▶ _Task goal_: Using the records below, find how many lines hold the word "paper" and reply with only that number.

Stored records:
□ □ □

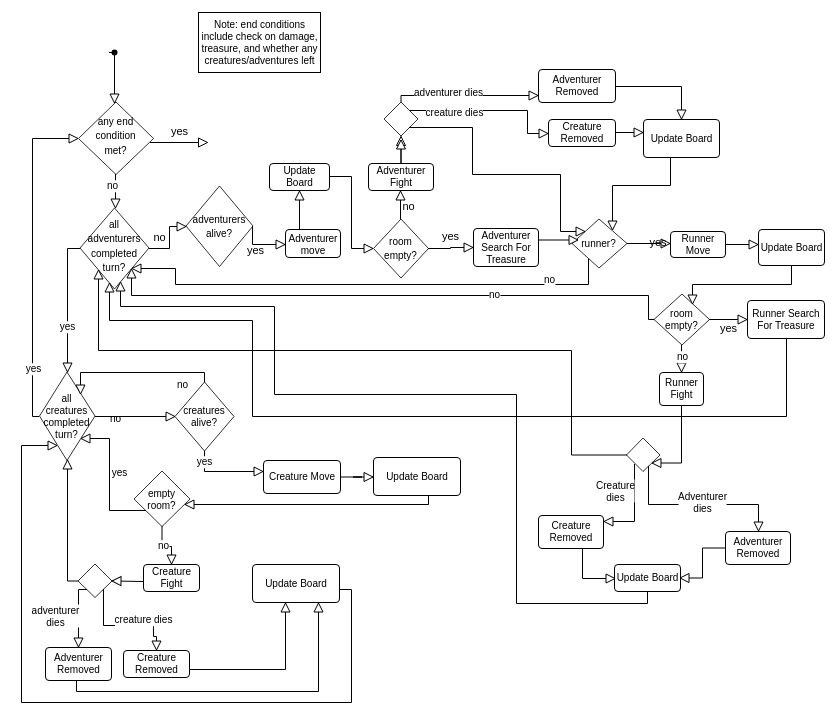
<!DOCTYPE html>
<html lang="en">
<head>
<meta charset="utf-8">
<title>Adventure turn flowchart</title>
<style>
:root { --ink: #000; --paper: #fff; }
* { box-sizing: border-box; }
html, body { margin: 0; overflow: hidden; background: var(--paper); }
.flowchart {
  position: relative; width: 837px; height: 725px; overflow: hidden;
  background: var(--paper); color: var(--ink);
  font: 10px/12px "Liberation Sans", Arial, sans-serif;
  text-align: center; white-space: nowrap;
}
.connectors { position: absolute; inset: 0; display: block; }
.edges path { fill: none; stroke: var(--ink); stroke-width: 1; marker-end: url(#arrow); }
.decisions polygon { fill: var(--paper); stroke: var(--ink); stroke-width: 0.8; }
.arrowhead { fill: var(--paper); stroke: var(--ink); }
.step, .note {
  position: absolute; left: var(--x); top: var(--y); width: var(--w); height: var(--h);
  display: flex; align-items: center; justify-content: center;
  border: 1px solid var(--ink); background: var(--paper);
}
.step { border-radius: 4px; }
.question, .label { position: absolute; left: var(--x); top: var(--y); transform: translate(-50%, -50%); }
.question { line-height: 14.4px; }
.question.tight { line-height: 12px; }
.label { background: var(--paper); line-height: 11.5px; }
.label.large { font-size: 11px; }
.label.clear { background: none; }
</style>
</head>
<body>
<main class="flowchart">
  <svg class="connectors" width="837" height="725" viewBox="0 0 837 725" aria-hidden="true">
    <defs>
      <marker id="arrow" markerUnits="userSpaceOnUse" markerWidth="12" markerHeight="12" refX="10" refY="6" orient="auto">
        <path class="arrowhead" d="M1 1.5L10 6L1 10.5Z"/>
      </marker>
    </defs>
    <g class="decisions">
      <polygon points="116,102 153.500,138.500 116,174.500 78.500,138.500"/>
      <polygon points="114.500,208 149,248 114.500,289 80,248"/>
      <polygon points="219.500,186 253,226 219.500,266.500 186,226"/>
      <polygon points="401,219 428.500,248.500 401,278 373.500,248.500"/>
      <polygon points="401,102 418,119 401,136 384,119"/>
      <polygon points="599,219 627,243.500 599,268 572,243.500"/>
      <polygon points="682,294 709.500,319.500 682,345 654,319.500"/>
      <polygon points="643,438 660,455 643,471.500 626.500,455"/>
      <polygon points="67,372 95,416 67,460.500 39.500,416"/>
      <polygon points="204.500,382 234,416.500 204.500,451 175,416.500"/>
      <polygon points="162,471 190,499 162,526.500 134,499"/>
      <polygon points="95,564 112,581 95,597.500 78,581"/>
    </g>
    <g class="edges">
      <!-- start and end check -->
      <path d="M109 52.500H114.500V103"/>
      <path d="M150 142.500H207.500"/>
      <path d="M115.500 174V208"/>
      <!-- adventurer turn -->
      <path d="M149 248.500H169.500V226.500H186"/>
      <path d="M252.500 226V244.500H285"/>
      <path d="M299.500 229V191"/>
      <path d="M329 176.500H351.500V248.500H373"/>
      <path d="M400.500 219V191"/>
      <path d="M401 163V136.500"/>
      <path d="M401 163V140" stroke-width="1.500"/>
      <path d="M401 102V95.500H538"/>
      <path d="M615 86.500H681.500V119"/>
      <path d="M410 110.500H527.500V133.500H548"/>
      <path d="M615 132.500H643"/>
      <path d="M409 127.500H472.500V174.500H560.500V231.500H585"/>
      <path d="M670.500 157V185.500H612.500V230"/>
      <path d="M428 248.500H450.500V247.500H473"/>
      <path d="M538 240H578"/>
      <!-- runner turn -->
      <path d="M627 243.500H670"/>
      <path d="M725 244.500H758"/>
      <path d="M791.500 265V284.500H692.500V304"/>
      <path d="M709 319.500H747"/>
      <path d="M588.500 259V284.500H175.500V268.500H132"/>
      <path d="M654 319.500H648.500V295.500H131.500V269"/>
      <path d="M786.500 338V416.500H252.500V320.500H109.500V283"/>
      <path d="M681.500 345V372"/>
      <path d="M681.500 405V463H652"/>
      <path d="M627 455H571.500V350.500H98.500V270"/>
      <path d="M634.500 464V521.500H604"/>
      <path d="M648.500 466V504.500H758.500V531"/>
      <path d="M582.500 548V578.500H615"/>
      <path d="M725 548H702.500V578H680"/>
      <path d="M647.500 591V603.500H516.500V394.500H274.500V306.500H120.500V282"/>
      <!-- creature turn -->
      <path d="M80 248.500H67.500V372"/>
      <path d="M39 416.500H32.500V138.500H78"/>
      <path d="M95 416.500H175"/>
      <path d="M204.500 382V372.500H80.500V394"/>
      <path d="M204.500 451V471.500H263"/>
      <path d="M341 477H373"/>
      <path d="M428.500 496V504.500H185"/>
      <path d="M146 510.500H109.500V438.500H81"/>
      <path d="M162 526V546.500H171.500V564"/>
      <path d="M144 578V581.500L112 581"/>
      <path d="M78 581H67.500V460"/>
      <path d="M87 589.500H78.500V647"/>
      <path d="M103.500 589V625.500H153.500V636.500H156.500V650"/>
      <path d="M190 669.500H285.500V603"/>
      <path d="M76.500 681V691.500H318.500V603"/>
      <path d="M340 589.500H351.500V702.500H21.500V445.500H57"/>
    </g>
    <path d="M353 477H362" stroke="#000" stroke-width="1.500"/>
    <circle class="start" cx="114.500" cy="52.500" r="3"/>
  </svg>

  <div class="note" style="--x:198px;--y:12px;--w:123px;--h:61px">Note: end conditions<br>include check on damage,<br>treasure, and whether any<br>creatures/adventures left</div>

  <div class="step" style="--x:269px;--y:163px;--w:61px;--h:28px">Update<br>Board</div>
  <div class="step" style="--x:285px;--y:229px;--w:56px;--h:29px;padding-top:3px">Adventurer<br>move</div>
  <div class="step" style="--x:368px;--y:163px;--w:66px;--h:28px">Adventurer<br>Fight</div>
  <div class="step" style="--x:538px;--y:69px;--w:78px;--h:34px">Adventurer<br>Removed</div>
  <div class="step" style="--x:548px;--y:119px;--w:68px;--h:28px">Creature<br>Removed</div>
  <div class="step" style="--x:643px;--y:119px;--w:77px;--h:39px">Update Board</div>
  <div class="step" style="--x:473px;--y:228px;--w:66px;--h:39px">Adventurer<br>Search For<br>Treasure</div>
  <div class="step" style="--x:670px;--y:231px;--w:56px;--h:27px">Runner<br>Move</div>
  <div class="step" style="--x:758px;--y:229px;--w:67px;--h:37px">Update Board</div>
  <div class="step" style="--x:747px;--y:300px;--w:78px;--h:39px">Runner Search<br>For Treasure</div>
  <div class="step" style="--x:659px;--y:372px;--w:45px;--h:34px">Runner<br>Fight</div>
  <div class="step" style="--x:538px;--y:515px;--w:66px;--h:34px">Creature<br>Removed</div>
  <div class="step" style="--x:725px;--y:531px;--w:66px;--h:34px">Adventurer<br>Removed</div>
  <div class="step" style="--x:614px;--y:564px;--w:67px;--h:28px">Update Board</div>
  <div class="step" style="--x:263px;--y:460px;--w:78px;--h:34px">Creature Move</div>
  <div class="step" style="--x:373px;--y:457px;--w:88px;--h:39px">Update Board</div>
  <div class="step" style="--x:143px;--y:564px;--w:57px;--h:28px">Creature<br>Fight</div>
  <div class="step" style="--x:252px;--y:564px;--w:88px;--h:39px">Update Board</div>
  <div class="step" style="--x:45px;--y:647px;--w:67px;--h:34px">Adventurer<br>Removed</div>
  <div class="step" style="--x:123px;--y:650px;--w:67px;--h:28px">Creature<br>Removed</div>

  <div class="question" style="--x:115.500px;--y:137px">any end<br>condition<br>met?</div>
  <div class="question" style="--x:114px;--y:247px">all<br>adventurers<br>completed<br>turn?</div>
  <div class="question" style="--x:219px;--y:227px">adventurers<br>alive?</div>
  <div class="question" style="--x:400.500px;--y:249px">room<br>empty?</div>
  <div class="question" style="--x:598.500px;--y:244px">runner?</div>
  <div class="question tight" style="--x:681.500px;--y:320px">room<br>empty?</div>
  <div class="question tight" style="--x:66.500px;--y:417px">all<br>creatures<br>completed<br>turn?</div>
  <div class="question tight" style="--x:204px;--y:417px">creatures<br>alive?</div>
  <div class="question tight" style="--x:161.500px;--y:500px">empty<br>room?</div>

  <div class="label large clear" style="--x:179.500px;--y:132px">yes</div>
  <div class="label" style="--x:112.500px;--y:186px">no</div>
  <div class="label large clear" style="--x:159.500px;--y:238px">no</div>
  <div class="label large clear" style="--x:255.500px;--y:251px">yes</div>
  <div class="label large clear" style="--x:408.500px;--y:207px">no</div>
  <div class="label large clear" style="--x:450.500px;--y:237px">yes</div>
  <div class="label" style="--x:448.500px;--y:93px">adventurer dies</div>
  <div class="label" style="--x:454.500px;--y:113px">creature dies</div>
  <div class="label large clear" style="--x:658px;--y:243px">yes</div>
  <div class="label" style="--x:549.500px;--y:280px">no</div>
  <div class="label" style="--x:494.500px;--y:295px">no</div>
  <div class="label large clear" style="--x:728.500px;--y:329px">yes</div>
  <div class="label" style="--x:682.500px;--y:357px">no</div>
  <div class="label" style="--x:615.500px;--y:491px">Creature<br>dies</div>
  <div class="label" style="--x:702.500px;--y:502px">Adventurer<br>dies</div>
  <div class="label" style="--x:67.500px;--y:327px">yes</div>
  <div class="label" style="--x:33.500px;--y:369px">yes</div>
  <div class="label clear" style="--x:115.500px;--y:419px">no</div>
  <div class="label clear" style="--x:182.500px;--y:385px">no</div>
  <div class="label" style="--x:204.500px;--y:462px">yes</div>
  <div class="label clear" style="--x:119.500px;--y:473px">yes</div>
  <div class="label" style="--x:163.500px;--y:546px">no</div>
  <div class="label" style="--x:55.500px;--y:616px">adventurer<br>dies</div>
  <div class="label" style="--x:143.500px;--y:620px">creature dies</div>
</main>
</body>
</html>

□ □ □

▶ _Answer to this task_: 7